Exercise: A single number is required: the count of lines in the entries below that include the word "text".

Task data:
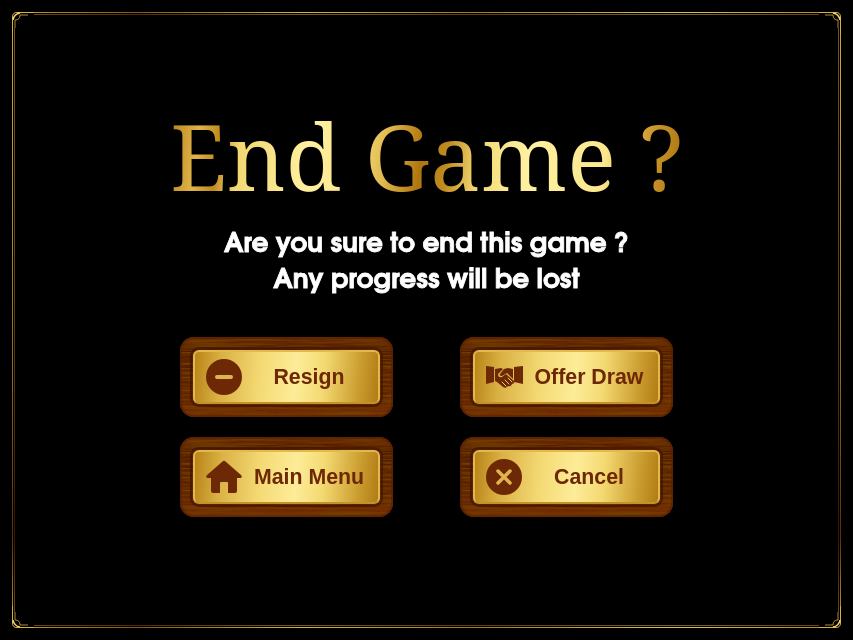
<!DOCTYPE html>
<html lang="en">
<head>
<meta charset="utf-8">
<title>End Game ?</title>
<style>
  :root {
    --night: #000;
    --ink: #6d2806;
    --gold-deep: #b67e16;
    --gold: #d9ad3e;
    --gold-light: #fff0a0;
    --plate-edge: #e3b94e;
    --text: #fff;
  }
  * { box-sizing: border-box; margin: 0; padding: 0; }
  html, body { width: 853px; height: 640px; overflow: hidden; background: var(--night); }
  .dialog {
    position: relative;
    width: 853px;
    height: 640px;
    padding-top: 111px;
    display: flex;
    flex-direction: column;
    align-items: center;
    background: var(--night);
  }
  .frame { position: absolute; inset: 0; }
  .title {
    font: 400 91px/91px "Noto Serif", serif;
    white-space: nowrap;
    color: transparent;
    background: linear-gradient(97deg,
      var(--gold-deep) 0%, #dfb54a 6%, #c08a1c 10%, #f3d873 14%,
      var(--gold-light) 28%, #fbe78f 34%, #e2bb50 42%, #b0750e 49%,
      #c08c20 54%, #f2d872 60%, var(--gold-light) 69%, #fbe88e 84%,
      #cf9c30 92%, #a8710c 100%);
    -webkit-background-clip: text;
    background-clip: text;
  }
  .message {
    margin-top: 25px;
    font: 700 26.5px/36px "TeX Gyre Adventor", sans-serif;
    text-align: center;
    white-space: nowrap;
    color: var(--text);
    -webkit-text-stroke: 0.8px var(--text);
  }
  .message span { display: block; }
  .actions {
    margin-top: 38px;
    display: grid;
    grid-template-columns: 213px 213px;
    grid-auto-rows: 80px;
    gap: 20px 67px;
  }
  .action {
    position: relative;
    display: block;
    padding: 13px;
    color: var(--ink);
    text-decoration: none;
  }
  .wood { position: absolute; inset: 0; width: 213px; height: 80px; }
  .plate {
    position: relative;
    height: 54px;
    padding: 0 8px 0 11px;
    display: flex;
    align-items: center;
    gap: 6px;
    border: 2px solid var(--plate-edge);
    border-bottom-color: #c4922a;
    border-radius: 6px;
    background: linear-gradient(95deg, #b98418 0%, #d9b043 14%, #f4da74 36%, #fdec98 55%, #f3d971 70%, #cda033 88%, #b17c14 100%);
    box-shadow: 0 0 2px #3a1402;
  }
  .icon { flex: none; width: 36px; height: 36px; overflow: visible; }
  .label {
    flex: 1;
    font: 700 21.3px/24px "Liberation Sans", sans-serif;
    text-align: center;
    white-space: nowrap;
  }
</style>
</head>
<body>
<main class="dialog">
  <svg class="frame" width="853" height="640" viewBox="0 0 853 640" fill="none" aria-hidden="true">
    <defs>
      <linearGradient id="rail-h" gradientUnits="userSpaceOnUse" x1="12" y1="0" x2="841" y2="0">
        <stop offset="0" stop-color="#c9972f"/>
        <stop offset=".15" stop-color="#8a5a12"/>
        <stop offset=".35" stop-color="#d8b448"/>
        <stop offset=".55" stop-color="#a87a20"/>
        <stop offset=".8" stop-color="#e0c05a"/>
        <stop offset="1" stop-color="#b98624"/>
      </linearGradient>
      <linearGradient id="rail-v" gradientUnits="userSpaceOnUse" x1="0" y1="12" x2="0" y2="628">
        <stop offset="0" stop-color="#d3a63c"/>
        <stop offset=".3" stop-color="#b98e30"/>
        <stop offset=".6" stop-color="#8f671c"/>
        <stop offset=".85" stop-color="#5e2c08"/>
        <stop offset="1" stop-color="#d0a238"/>
      </linearGradient>
      <g id="corner" stroke="#d9ae42">
        <path d="M12.5 34V17Q12.5 12.500 17 12.500H34"/>
        <path d="M15 28V20Q20 20 20 15H28" stroke-width=".8"/>
        <path d="M13 20Q14 14 20 13" stroke="#f3d873" stroke-width="1.5"/>
      </g>
      <linearGradient id="wood-base" x1="0" y1="0" x2="0" y2="1">
        <stop offset="0" stop-color="#6b2a07"/>
        <stop offset=".2" stop-color="#521d04"/>
        <stop offset=".8" stop-color="#642505"/>
        <stop offset="1" stop-color="#7a3007"/>
      </linearGradient>
      <filter id="grain" x="0" y="0" width="1" height="1">
        <feTurbulence type="fractalNoise" baseFrequency=".015 .45" numOctaves="3" seed="7"/>
        <feColorMatrix values="0 0 0 0 .17  0 0 0 0 .05  0 0 0 0 0  2.6 0 0 0 -1"/>
        <feComposite in2="SourceGraphic" operator="in" result="streaks"/>
        <feMerge>
          <feMergeNode in="SourceGraphic"/>
          <feMergeNode in="streaks"/>
        </feMerge>
      </filter>
      <symbol id="wood-board" viewBox="0 0 213 80">
        <rect width="213" height="80" rx="14" fill="url(#wood-base)" filter="url(#grain)"/>
        <rect x="1" y="1" width="211" height="78" rx="13" fill="none" stroke="#5a2005" stroke-width="2" opacity=".7"/>
        <rect x="11" y="11" width="191" height="58" rx="8" fill="none" stroke="#421503" stroke-width="2" opacity=".7"/>
      </symbol>
    </defs>
    <g stroke="url(#rail-h)">
      <path d="M30 12.500H823M30 627.500H823"/>
      <path d="M34 14.500H819M34 625.500H819" stroke-width=".7" opacity=".75"/>
    </g>
    <g stroke="url(#rail-v)">
      <path d="M12.500 30V610M840.500 30V610"/>
      <path d="M14.500 28V612M838.500 28V612" stroke-width=".7" opacity=".75"/>
    </g>
    <use href="#corner"/>
    <use href="#corner" transform="translate(853 0) scale(-1 1)"/>
    <use href="#corner" transform="translate(0 640) scale(1 -1)"/>
    <use href="#corner" transform="translate(853 640) scale(-1 -1)"/>
  </svg>

  <h1 class="title">End Game ?</h1>
  <p class="message"><span>Are you sure to end this game ?</span><span>Any progress will be lost</span></p>

  <nav class="actions">
    <a class="action" href="#">
      <svg class="wood" aria-hidden="true"><use href="#wood-board"/></svg>
      <span class="plate">
        <svg class="icon" viewBox="0 0 36 36" aria-hidden="true">
          <circle cx="18" cy="18" r="18" fill="#6d2806"/>
          <rect x="9" y="16" width="18" height="4" rx="2" fill="#e0b64c"/>
        </svg>
        <span class="label">Resign</span>
      </span>
    </a>
    <a class="action" href="#">
      <svg class="wood" aria-hidden="true"><use href="#wood-board"/></svg>
      <span class="plate">
        <svg class="icon" viewBox="0 0 36 36" aria-hidden="true">
          <g fill="#6d2806">
            <path d="M0 7L8 8V23L0 25Z"/>
            <path d="M37 7L28 8V23L37 25Z"/>
            <path d="M9 10L15 9L17 10L12 15Q12 19 16 18L20 15L28 22Q29 25 26 25Q25 28 22 27Q20 30 17 28L11 23L9 22Z"/>
            <path d="M18 10L22 9L27 10V20L21 14L16 17Q13 17 14 15Z"/>
          </g>
          <path d="M19 21L23 25M22 19L26 23M16 23L20 27" stroke="#e8c660" stroke-width="1" stroke-linecap="round"/>
        </svg>
        <span class="label">Offer Draw</span>
      </span>
    </a>
    <a class="action" href="#">
      <svg class="wood" aria-hidden="true"><use href="#wood-board"/></svg>
      <span class="plate">
        <svg class="icon" viewBox="0 0 36 36" aria-hidden="true">
          <path fill="#6d2806" d="M16.500 2.500Q18 1 19.500 2.500L35 16Q37 19 34 19H31V32Q31 34 29 34H22V24Q22 23 21 23H15Q14 23 14 24V34H7Q5 34 5 32V19H2Q-1 19 1 16Z"/>
        </svg>
        <span class="label">Main Menu</span>
      </span>
    </a>
    <a class="action" href="#">
      <svg class="wood" aria-hidden="true"><use href="#wood-board"/></svg>
      <span class="plate">
        <svg class="icon" viewBox="0 0 36 36" aria-hidden="true">
          <circle cx="18" cy="18" r="18" fill="#6d2806"/>
          <path d="M12 12L24 24M24 12L12 24" stroke="#e0b64c" stroke-width="3.500" stroke-linecap="round"/>
        </svg>
        <span class="label">Cancel</span>
      </span>
    </a>
  </nav>
</main>
</body>
</html>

Answer space: 8